All those years when I was diligently laboring away at both my day jobs and my writing practice, I knew there was never any promise that any of this would work out.
I always knew that I might not get what I wished for—that I might never become a published writer. Not everybody makes it to a place of comfortable success in the arts. Most people don’t. And while I’ve always believed in magical thinking, I wasn’t a child, either; I knew that wishing would not make it so. Talent might not make it so, either. Dedication might not make it so. Even amazing professional contacts—which I didn’t have, in any case—might not make it so.
Creative living is stranger than other, more worldly pursuits. The usual rules do not apply. In normal life, if you’re good at something and you work hard at it, you will likely succeed. In creative endeavors, maybe not. Or maybe you will succeed for a spell, and then never succeed again. You might be offered rewards on a silver platter, even as a rug is being simultaneously pulled out from under you. You might be adored for a while, then go out of fashion. Other, dumber people might take your place as critical darlings.
The patron goddess of creative success can sometimes seem like a rich, capricious old lady who lives in a giant mansion on a distant hill and who makes really weird decisions about who gets her fortune. She sometimes rewards charlatans and ignores the gifted. She cuts people out of her will who loyally served her for their entire lives, and then gives a Mercedes to that cute boy who cut her lawn once. She changes her mind about things. We try to divine her motives, but they remain occult. She is never obliged to explain herself to us. In short, the goddess of creative success may show up for you, or she may not. Probably best, then, if you don’t count on her, or attach your definition of personal happiness to her whims.
Maybe better to reconsider your definition of success, period.
For my own part, I decided early on to focus on my devotion to the work above all. That would be how I measured my worth. I knew that conventional success would depend upon three factors—talent, luck, and discipline—and I knew that two of those three things would never be under my control. Genetic randomness had already determined how much talent I’d been allotted, and destiny’s randomness would account for my share of luck. The only piece I had any control over was my discipline. Recognizing that, it seemed like the best plan would be to work my ass off. That was the only card I had to play, so I played it hard.
Mind you, hard work guarantees nothing in realms of creativity. (Nothing guarantees anything in realms of creativity.) But I cannot help but think that devotional discipline is the best approach. Do what you love to do, and do it with both seriousness and lightness. At least then you will know that you have tried and that—whatever the outcome—you have traveled a noble path.
I have a friend, an aspiring musician, whose sister said to her one day, quite reasonably, “What happens if you never get anything out of this? What happens if you pursue your passion forever, but success never comes? How will you feel then, having wasted your entire life for nothing?”
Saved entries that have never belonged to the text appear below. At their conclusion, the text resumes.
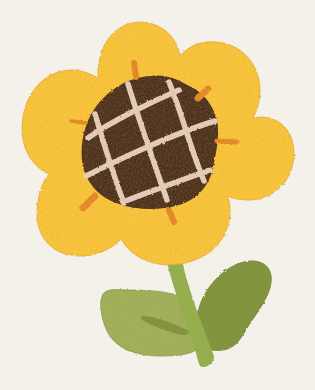
<!DOCTYPE html>
<html lang="en">
<head>
<meta charset="utf-8">
<title>Sunflower</title>
<style>
:root {
  --paper: #f4f1eb;
  --petal: #f9c53d;
  --petal-edge: #e3aa31;
  --accent: #e58a2b;
  --seed: #4b3020;
  --lattice: #e5cdbb;
  --stem: #93b050;
  --leaf-light: #a1b05c;
  --leaf-dark: #7f953f;
  --leaf-edge: #6f8639;
  --vein: #7f943f;
}
html, body { margin: 0; overflow: hidden; background: var(--paper); }
svg { display: block; width: 315px; height: 390px; }
.petals { fill: var(--petal); stroke: var(--petal-edge); stroke-width: .8; }
.accents { fill: none; stroke: var(--accent); stroke-linecap: round; }
.seed { fill: var(--seed); }
.lattice { fill: none; stroke: var(--lattice); stroke-width: 5.5; stroke-linecap: round; }
.stem { fill: var(--stem); }
.leaf-light { fill: var(--leaf-light); stroke: var(--vein); stroke-width: .7; }
.leaf-dark { fill: var(--leaf-dark); stroke: var(--leaf-edge); stroke-width: .8; }
.vein { fill: var(--vein); }
</style>
</head>
<body>
<svg viewBox="0 0 315 390" role="img" aria-label="Painted sunflower with two leaves">
  <defs>
    <filter id="brush-edge" x="-5%" y="-5%" width="110%" height="110%">
      <feTurbulence type="fractalNoise" baseFrequency="0.35" numOctaves="2" seed="4" result="grain"/>
      <feDisplacementMap in="SourceGraphic" in2="grain" scale="2.5" result="rough"/>
      <feTurbulence type="fractalNoise" baseFrequency="0.6" numOctaves="2" seed="9"/>
      <feColorMatrix values="0 0 0 0 .45  0 0 0 0 .25  0 0 0 0 .05  .5 0 0 0 -.21"/>
      <feComposite in2="rough" operator="in" result="speckle"/>
      <feMerge><feMergeNode in="rough"/><feMergeNode in="speckle"/></feMerge>
    </filter>
  </defs>
  <rect width="315" height="390" fill="var(--paper)"/>

  <g id="foliage" filter="url(#brush-edge)">
    <path class="leaf-dark" d="M197 322C197 294 223 264 249 261C264 260 273 268 271 283C269 299 254 316 244 333C236 347 228 352 211 350Z"/>
    <path class="leaf-light" d="M201 343C198 355 178 356 158 356C134 355 116 349 107 331C101 318 98 300 104 293C109 288 119 290 128 290C148 290 170 291 182 298C196 307 203 325 201 343Z"/>
    <path class="vein" d="M141 316C153 315 176 324 189 331C190 334 187 336 183 335C170 333 151 325 142 320Z"/>
    <path class="stem" d="M167 262L182 260C188 290 204 329 214 356C215 362 207 368 202 367C198 366 198 358 195 350C187 325 175 295 167 262Z"/>
  </g>

  <g id="flower-head" filter="url(#brush-edge)">
    <path class="petals" d="M98 72C99 43 116 22 141 22C162 23 177 37 180 56C190 45 202 41 215 42C241 43 260 64 260 91C260 101 257 111 253 118C276 113 294 129 294 153C294 181 273 200 249 200C241 200 234 199 228 196C233 213 229 230 219 243C207 258 187 265 167 265C147 264 130 255 121 239C111 250 95 256 80 256C55 256 38 240 37 216C37 199 41 183 49 174C33 167 22 150 22 129C22 96 43 70 72 70C82 70 91 74 98 78Z"/>
    <path class="seed" d="M151 76C165 74 177 79 187 85C202 91 213 104 217 120C220 136 216 153 213 168C209 187 196 200 179 205C159 211 136 210 119 204C99 198 85 182 82 161C80 142 85 122 95 108C108 90 128 77 151 76Z"/>
    <g class="lattice">
      <path d="M88 138C110 122 151 102 179 90"/>
      <path d="M86 176C119 159 178 132 215 121"/>
      <path d="M123 202C151 191 185 179 210 170"/>
      <path d="M95 114C102 137 114 178 124 203"/>
      <path d="M128 84C136 110 155 166 167 200"/>
      <path d="M169 82C180 108 191 150 204 181"/>
    </g>
    <g class="accents">
      <path d="M134 63L136 77" stroke-width="6"/>
      <path d="M198 98L208 89" stroke-width="7"/>
      <path d="M217 141L237 142" stroke-width="5"/>
      <path d="M169 210L174 222" stroke-width="6"/>
      <path d="M95 196L83 208" stroke-width="7"/>
      <path d="M71 121L86 123" stroke-width="3.5"/>
    </g>
  </g>
</svg>
</body>
</html>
My friend, with equal reason, replied, “If you can’t see what I’m already getting out of this, then I’ll never be able to explain it to you.”
When it’s for love, you will always do it anyhow.